The Forty-five were noblemen of lesser nobility (many from Gascony) with little more than a horse, a sword, and a few acres to live on. In the king’s service, they were paid a lavish wage (by their standards). In return, 15 of them were to be on duty, day or night, ready at the king’s call.
After the Catholic League revolt in Paris, King Henry III was forced to flee to Blois, there, he staged a coup, regaining control of the Estates-General by employing the Forty-five to kill Henry I, Duke of Guise when he came to meet the king at the Château de Blois on 23 December 1588, and his brother, Louis II, Cardinal of Guise, the following day.
After the king was assassinated by Jacques Clément, the crown of France passed to Henry IV of Navarre; the Forty-five also passed to him and served him faithfully until his death, which was also by assassination – ironically in a conspiracy in which Épernon may have been involved.
The exploits of Henry III and the Forty-five are the subject of The Forty-Five Guardsmen by Alexandre Dumas.
In Popular Culture
The Forty-Five Guardsmen (Les Quarante-cinq in French) is a historical novel by Alexandre Dumas, written between 1847 and 1848 in collaboration with Auguste Maquet.
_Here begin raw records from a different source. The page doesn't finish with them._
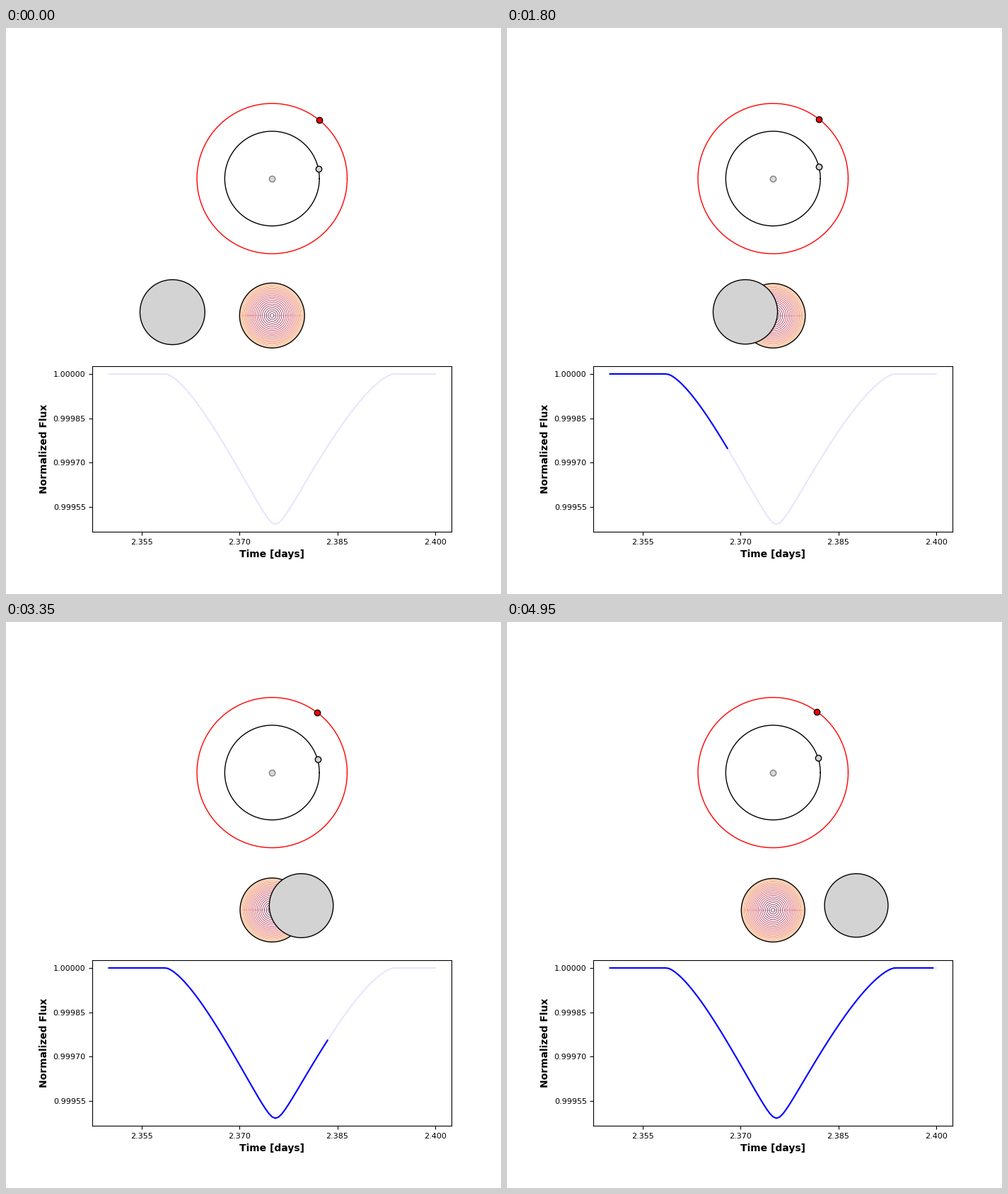
Animation, 700 px wide and 800 px high, one loop 5000 ms. Source, as a matplotlib script:

```python
import numpy as np
import matplotlib.pyplot as plt
from matplotlib.animation import FuncAnimation
from matplotlib.collections import LineCollection
from matplotlib.colors import LinearSegmentedColormap
from matplotlib.patches import Circle

W, H, DPI = 700, 800, 100
FRAMES, INTERVAL = 100, 50
DEPTH = 0.000508
LAG = 0.28      # light curve trails the discs, in steps
FILL = 1 / 1.1  # share of a panel's height left by the 5% margins

plt.rcParams["font.family"] = "DejaVu Sans"


def offset(i):
    """Occultor position relative to the occulted disc, in disc radii."""
    return -3.069 + 0.06352 * i - 6.1e-5 * i**2, 0.103 + 0.000475 * i


def overlap(i):
    """Covered fraction of the disc for two equal circles."""
    half = np.clip(np.hypot(*offset(i)) / 2, 0, 1)
    return 2 / np.pi * (np.arccos(half) - half * np.sqrt(1 - half**2))


fig = plt.figure(figsize=(W / DPI, H / DPI), dpi=DPI, facecolor="white")
grid = fig.add_gridspec(5, 1, left=0.175, right=0.9, bottom=0.11, top=0.88,
                        hspace=0.2)


def panel(rows):
    """Centre x, centre y and inner height of grid rows, in pixels from top."""
    box = grid[rows, 0].get_position(fig)
    return (W * (box.x0 + box.x1) / 2, H * (1 - (box.y0 + box.y1) / 2),
            H * box.height * FILL)


CX, ORBIT_Y, orbit_h = panel(slice(0, 2))
OUTER_R = orbit_h / 2
INNER_R = 0.63 * OUTER_R
_, DISC_Y, disc_h = panel(slice(2, 3))
DISC_TOP, DISC_BOTTOM = DISC_Y - disc_h / 2, DISC_Y + disc_h / 2


def on_orbit(radius, degrees):
    a = np.radians(degrees)
    return CX + radius * np.cos(a), ORBIT_Y - radius * np.sin(a)


# Light curve
step = np.arange(FRAMES + 1)
time = 2.35 + 0.0005 * step
covered = overlap(step - LAG)
flux = 1 - DEPTH * covered / covered.max()

ax = fig.add_subplot(grid[3:, 0])
ax.plot(time, flux, color="blue", alpha=0.1, lw=1.5)
curve, = ax.plot([], [], color="blue", lw=1.5)
ax.set_xticks([2.355, 2.370, 2.385, 2.400])
ax.set_yticks([0.99955, 0.99970, 0.99985, 1.0])
ax.xaxis.set_major_formatter("{x:.3f}")
ax.yaxis.set_major_formatter("{x:.5f}")
ax.tick_params(labelsize=8)
ax.set_xlabel("Time [days]", fontsize=10, fontweight="bold")
ax.set_ylabel("Normalized Flux", fontsize=10, fontweight="bold")

# Pixel canvas for the orbits and the discs
sky = fig.add_axes([0, 0, 1, 1])
sky.set(xlim=(0, W), ylim=(H, 0))
sky.axis("off")

turn = np.linspace(0, 360, 1000)
sky.plot(*on_orbit(INNER_R, turn), color="black", lw=1)
sky.plot(*on_orbit(OUTER_R, turn), color="red", lw=1)


def body(fill, edge="black"):
    return sky.plot([CX], [ORBIT_Y], "o", ms=6, mfc=fill, mec=edge, mew=1,
                    zorder=3)[0]


star = body("#d9d9d9", "#808080")
inner = body("lightgray")
outer = body("red")

# Occulted disc: thin rings, each made of two half arcs that meet at the sides
RINGS = 26
ring_r = np.sin(np.arange(1, RINGS) * np.pi / 2 / RINGS)
heat = LinearSegmentedColormap.from_list("heat", [
    (0, "#5c1a3c"), (0.3, "#96204a"), (0.6, "#d0404f"),
    (0.85, "#f0906a"), (0.95, "#f9c39b"), (1, "#fbd6b6")])
rings = LineCollection([], colors=np.repeat(heat(ring_r), 2, axis=0),
                       linewidths=0.55, capstyle="projecting", zorder=4)
sky.add_collection(rings, autolim=False)


def disc(fill, z):
    return sky.add_patch(Circle((CX, DISC_Y), 45, facecolor=fill,
                                edgecolor="black", lw=1, zorder=z))


occulted = disc("none", 5)
occultor = disc("lightgray", 6)


def half_arcs(cy, radius):
    arcs = []
    for r in ring_r * radius:
        over = 0.5 / r
        for start in (0, np.pi):
            a = np.linspace(start - over, start + np.pi + over, 60)
            arcs.append(np.column_stack([CX + r * np.cos(a),
                                         cy + r * np.sin(a)]))
    return arcs


def draw(i):
    dx, dy = offset(i)
    radius = (DISC_BOTTOM - DISC_TOP) / (2 + dy)
    cy = DISC_BOTTOM - radius
    occulted.set(center=(CX, cy), radius=radius)
    occultor.set(center=(CX + dx * radius, DISC_TOP + radius), radius=radius)
    rings.set_segments(half_arcs(cy, radius))

    p = i / (FRAMES - 1)
    for dot, r, a in ((inner, INNER_R, 12.1 + 5.8 * p),
                      (outer, OUTER_R, 51.05 + 3.25 * p)):
        x, y = on_orbit(r, a)
        dot.set_data([x], [y])

    n = i + 1 if i else 0
    curve.set_data(time[:n], flux[:n])
    return curve, inner, outer, rings, occulted, occultor


anim = FuncAnimation(fig, draw, frames=FRAMES, interval=INTERVAL,
                     repeat=True, repeat_delay=0, blit=False)
plt.show()
```
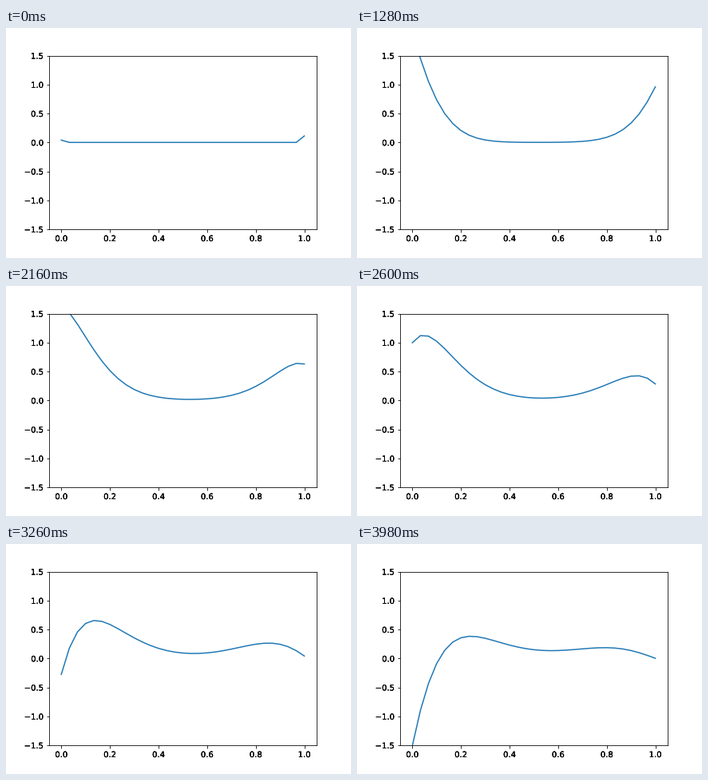
These frames come from a looping animation (432x288 px, 4000 ms). A matplotlib script:

```python
import numpy as np
import matplotlib.pyplot as plt
from matplotlib import patheffects
from matplotlib.animation import FuncAnimation

FRAMES = 200
INTERVAL = 20
NODES = 31
DT = 0.02
DIFFUSIVITY = 0.01

x = np.linspace(0, 1, NODES)
ratio = DIFFUSIVITY * DT / (x[1] - x[0]) ** 2


def solve():
    """Explicit heat equation with time-dependent end temperatures."""
    u = np.zeros(NODES)
    states = []
    for step in range(1, FRAMES + 1):
        t = step * DT
        u[1:-1] += ratio * (u[2:] - 2 * u[1:-1] + u[:-2])
        u[0] = 2 * np.sin(t)
        u[-1] = np.exp(-(t - 1.5) ** 2)
        states.append(u.copy())
    return states


states = solve()

plt.rcParams["font.family"] = "DejaVu Sans"
fig, ax = plt.subplots(figsize=(6, 4), dpi=72)
fig.subplots_adjust(left=0.125, right=0.9, bottom=0.125, top=0.88)
line, = ax.plot(x, states[0], color="#1f77b4", lw=1.5)
ax.set_xlim(-0.05, 1.05)
ax.set_ylim(-1.5, 1.5)

# Overprint the labels so their soft edges come out dark.
heavy = [patheffects.Normal()] * 3
for label in ax.get_xticklabels() + ax.get_yticklabels():
    label.set_path_effects(heavy)


def update(i):
    line.set_ydata(states[i])
    return line,


anim = FuncAnimation(fig, update, frames=FRAMES, interval=INTERVAL,
                     repeat=True, repeat_delay=0)
plt.show()
```
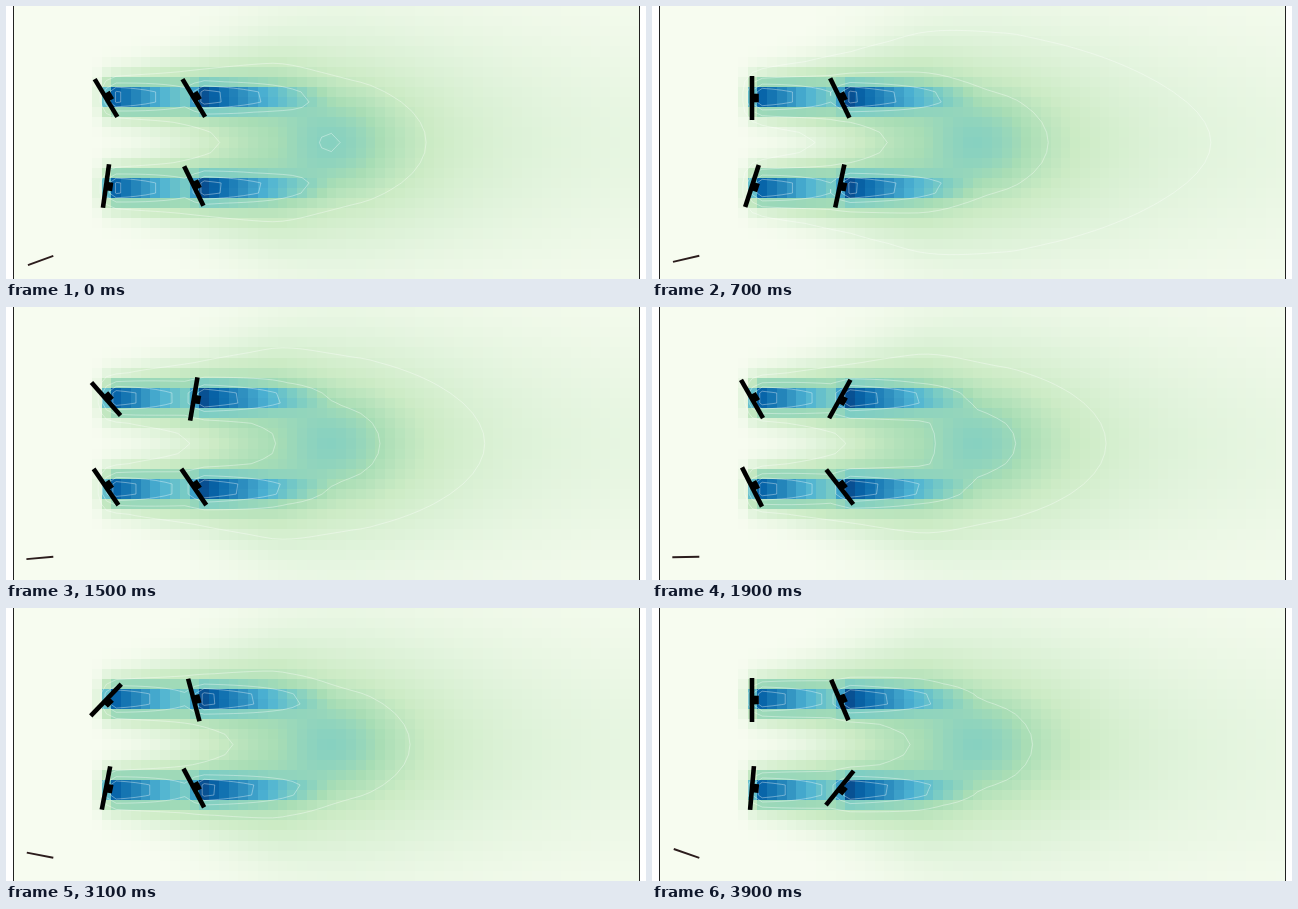
An HTML page with a canvas for the animation above (4000 ms loop, 640 by 273 pixels).

```html
<!DOCTYPE html>
<html lang="en">
<head>
<meta charset="utf-8">
<title>Wind farm wakes</title>
<style>
  html, body { margin: 0; width: 100%; height: 100%; overflow: hidden; background: #fff; }
  canvas { display: block; }
</style>
</head>
<body>
<canvas id="stage" width="640" height="273"></canvas>
<script>
const ctx = document.getElementById('stage').getContext('2d');
const LOOP = 4000, STEP = 100;
const COLS = 64, ROWS = 27, LEFT = 7.5, RIGHT = 633.5, HEIGHT = 273;
const cellW = (RIGHT - LEFT) / COLS, cellH = HEIGHT / ROWS;

// Pale green to deep blue colour ramp.
const RAMP = ['f7fcf0', 'e0f3db', 'ccebc5', 'a8ddb5', '7bccc4', '4eb3d3', '2b8cbe', '0868ac', '084081']
  .map(hex => [0, 2, 4].map(i => parseInt(hex.slice(i, i + 2), 16)));

// Yaw poses in degrees, reached at the matching time in seconds.
const POSE_TIMES = [0, .7, 1.2, 1.9, 2.4, 3.1, 3.9];
const TURBINES = [
  { x: 100, y: 92, yaw: [-31, 0, -50, -30, 24, 44, 0] },
  { x: 187.8, y: 92, yaw: [-31, -26, -5, 29, 20, -15, -23] },
  { x: 100, y: 180, yaw: [8, 18, -40, -27, 36, 11, 5] },
  { x: 187.8, y: 180, yaw: [-26, 12, -32, -38, 22, -28, 39] }
];

const rad = deg => deg * Math.PI / 180;
const mix = (a, b, k) => a + (b - a) * k;
const clamp = v => Math.min(1, Math.max(0, v));
const gauss = (d, spread) => Math.exp(-d * d / (2 * spread * spread));
const smooth = (from, to, v) => {
  const k = clamp((v - from) / (to - from));
  return k * k * (3 - 2 * k);
};

// Extra slowdown right behind a rotor, fading over a given number of columns.
function nearWake(col, start, peak, length) {
  if (col < start - 1) return 0;
  if (col < start) return .4 * peak;
  return peak * clamp(1 - (col - start) / length) ** 1.3;
}

// Two spreading wakes bend together inside one broad far wake.
function deficit(col, row) {
  const fromAxis = Math.abs(row - ROWS / 2);
  const far = .23 * smooth(14, 34, col) * Math.exp(-Math.max(0, col - 36) / 27);
  const amp = .52 * smooth(7.8, 10.2, col) * gauss(col - 10, 14.1);
  const spread = 1.5 + .11 * Math.max(0, col - 10);
  const offset = 4.5 * (1 - smooth(26, 40, col));
  const fromRotor = Math.abs(fromAxis - 4.5);
  const share = fromRotor < 1 ? 1 : fromRotor < 2 ? .2 : 0;
  const near = nearWake(col, 10, .42, 9.5) + nearWake(col, 19, .53, 14);
  return far * gauss(fromAxis, 8.5)
    + amp * (gauss(fromAxis - offset, spread) + gauss(fromAxis + offset, spread))
    + share * near;
}

const field = Array.from({ length: ROWS }, (_, r) =>
  Array.from({ length: COLS }, (_, c) => deficit(c + .5, r + .5)));

function rampColor(v) {
  const p = Math.min(.9999, clamp(v)) * (RAMP.length - 1);
  const i = Math.floor(p);
  return `rgb(${RAMP[i].map((a, j) => Math.round(mix(a, RAMP[i + 1][j], p - i)))})`;
}

const backdrop = document.createElement('canvas');
backdrop.width = 640;
backdrop.height = HEIGHT;
const paint = backdrop.getContext('2d');
paint.fillStyle = '#fff';
paint.fillRect(0, 0, 640, HEIGHT);
field.forEach((line, r) => line.forEach((v, c) => {
  const x = Math.round(LEFT + c * cellW), y = Math.round(r * cellH);
  paint.fillStyle = rampColor(v);
  paint.fillRect(x, y, Math.round(LEFT + (c + 1) * cellW) - x, Math.round((r + 1) * cellH) - y);
}));

// Marching squares through the cell centres.
function contour(level) {
  const corners = [[0, 0], [1, 0], [1, 1], [0, 1]];
  ctx.beginPath();
  for (let r = 0; r < ROWS - 1; r++) {
    for (let c = 0; c < COLS - 1; c++) {
      const hits = [];
      corners.forEach(([ax, ay], i) => {
        const [bx, by] = corners[(i + 1) % 4];
        const a = field[r + ay][c + ax], b = field[r + by][c + bx];
        if ((a < level) === (b < level)) return;
        const k = (level - a) / (b - a);
        hits.push([LEFT + (c + .5 + mix(ax, bx, k)) * cellW, (r + .5 + mix(ay, by, k)) * cellH]);
      });
      for (let i = 0; i + 1 < hits.length; i += 2) {
        ctx.moveTo(...hits[i]);
        ctx.lineTo(...hits[i + 1]);
      }
    }
  }
  ctx.stroke();
}

function segment(x1, y1, x2, y2, width, color) {
  ctx.strokeStyle = color;
  ctx.lineWidth = width;
  ctx.beginPath();
  ctx.moveTo(x1, y1);
  ctx.lineTo(x2, y2);
  ctx.stroke();
}

function yawAt(yaw, t) {
  const next = Math.max(1, POSE_TIMES.findIndex(time => time >= t));
  const from = POSE_TIMES[next - 1];
  return mix(yaw[next - 1], yaw[next], (t - from) / (POSE_TIMES[next] - from));
}

function drawTurbine({ x, y, yaw }, t) {
  ctx.save();
  ctx.translate(x, y);
  ctx.rotate(rad(yawAt(yaw, t)));
  ctx.fillStyle = '#000';
  ctx.fillRect(-2.3, -22, 4.6, 44);
  ctx.fillRect(0, -4.3, 6.8, 8.6);
  ctx.restore();
}

function draw(t) {
  ctx.drawImage(backdrop, 0, 0);

  ctx.strokeStyle = 'rgba(255,255,255,.36)';
  ctx.lineWidth = 1;
  for (let level = .06 + .0755 * t; level < 1; level += .2) {
    if (level > .08) contour(level);
  }

  segment(LEFT, 0, LEFT, HEIGHT, 1, '#222');
  segment(RIGHT, 0, RIGHT, HEIGHT, 1, '#222');
  TURBINES.forEach(turbine => drawTurbine(turbine, t));

  const wind = rad(-20 + 10 * t);
  segment(47.3 - 27 * Math.cos(wind), 249.8 - 27 * Math.sin(wind), 47.3, 249.8, 1.9, '#2b1c1c');
}

let shown = -1;
function tick() {
  const step = Math.floor(performance.now() % LOOP / STEP);
  if (step !== shown) {
    shown = step;
    draw(step * STEP / 1000);
  }
  requestAnimationFrame(tick);
}
tick();
</script>
</body>
</html>
```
Set in 1585 and 1586 during the French Wars of Religion, it is the third and final work in his Valois trilogy, concluding the events of La Reine Margot and La Dame de Monsoreau, and again featuring Chicot the Jester.
It tells the story of Diane de Méridor’s quest for revenge upon Duc d’Anjou – for his betrayal of Bussy d’Amboise. The novel features Forty-five guards – lesser nobility recruited by the Jean Louis de Nogaret de La Valette, Duke of Épernon to provide Henry III of France with trusted protection in the midst of the War of the Three Henrys.
The story opens thirteen years after the Saint Bartholomew’s Day Massacre and ten years into the reign of Henry III as he tries to calm the religious and political intrigues dividing the kingdom. Dumas fictionalised the action, including Henry of Navarre’s capture of Cahors (which actually occurred in 1580) and the attack on Antwerp (re-dated by Dumas from 1583 to 1585 or 1586) and including William the Silent (who had actually been assassinated in 1584) and the Duke of Anjou (who historically died of TB in 1584 but who Dumas shows being encouraged to covet the crown of the Low Countries by William and fulfilling a prediction by Côme Ruggieri in La Reine Margot). He also makes count Henri du Bouchage’s retreat from the world to become a Capuchin friar a result of the coldness of Diane de Méridor, whereas historically he did so from grief for his wife’s death.